§ Data:
§
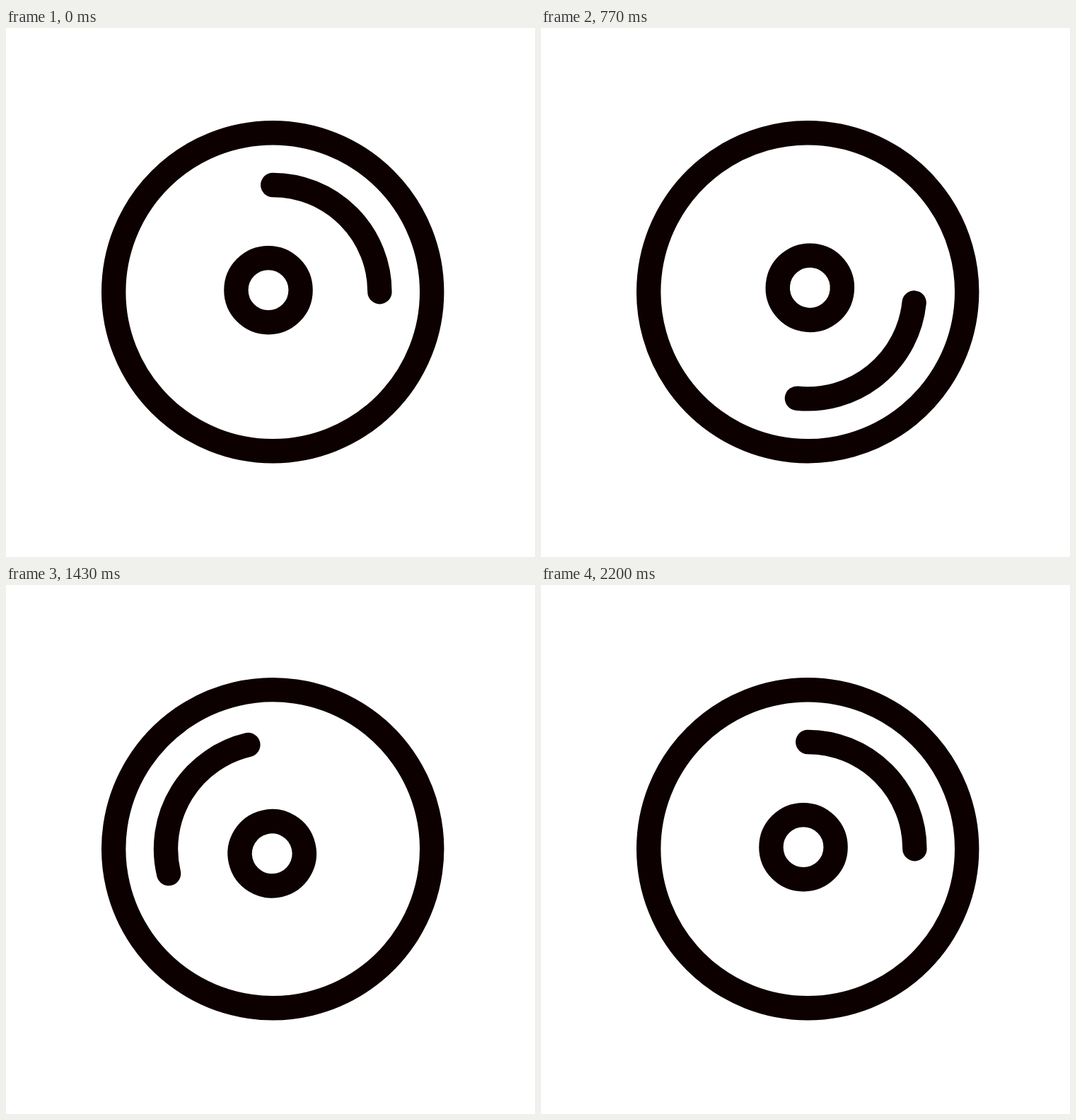
An HTML page for the animation above (2330 ms loop, 748x748 px).

```html
<!DOCTYPE html>
<html lang="en">
<head>
<meta charset="utf-8">
<title>Spinning disc</title>
<style>
  html, body { margin: 0; height: 100%; overflow: hidden; background: #fff; }
  svg { display: block; width: 100%; height: 100%; }
</style>
</head>
<body>
<svg viewBox="0 0 748 748">
  <g id="disc" fill="none" stroke="#0d0000" stroke-width="34.4" stroke-linecap="round">
    <circle cx="377.2" cy="373.2" r="225"/>
    <circle cx="371" cy="370.7" r="45.6"/>
    <path d="M377.2 222a151.2 151.2 0 0 1 151.2 151.2"/>
  </g>
</svg>
<script>
  const LOOP = 2330, FPS = 30, STEPS = 65;
  const disc = document.getElementById('disc');
  const ease = u => u * u * (3 - 2 * u);
  const start = performance.now();

  function draw(now) {
    const t = Math.max(0, now - start) % LOOP;
    // Times snap to 10 ms; the turn begins one step into the loop.
    const tick = Math.floor((Math.floor(t / 10) * 10 + 5) * FPS / 1000);
    const u = Math.min(1, Math.max(0, (tick - 1) / STEPS));
    disc.setAttribute('transform', `rotate(${360 * ease(u)} 377.2 373.2)`);
    requestAnimationFrame(draw);
  }
  draw(start);
</script>
</body>
</html>
```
§
Search the data for the string "disc" and copy each line where it appears.

<title>Spinning disc</title>
  <g id="disc" fill="none" stroke="#0d0000" stroke-width="34.4" stroke-linecap="round">
  const disc = document.getElementById('disc');
    disc.setAttribute('transform', `rotate(${360 * ease(u)} 377.2 373.2)`);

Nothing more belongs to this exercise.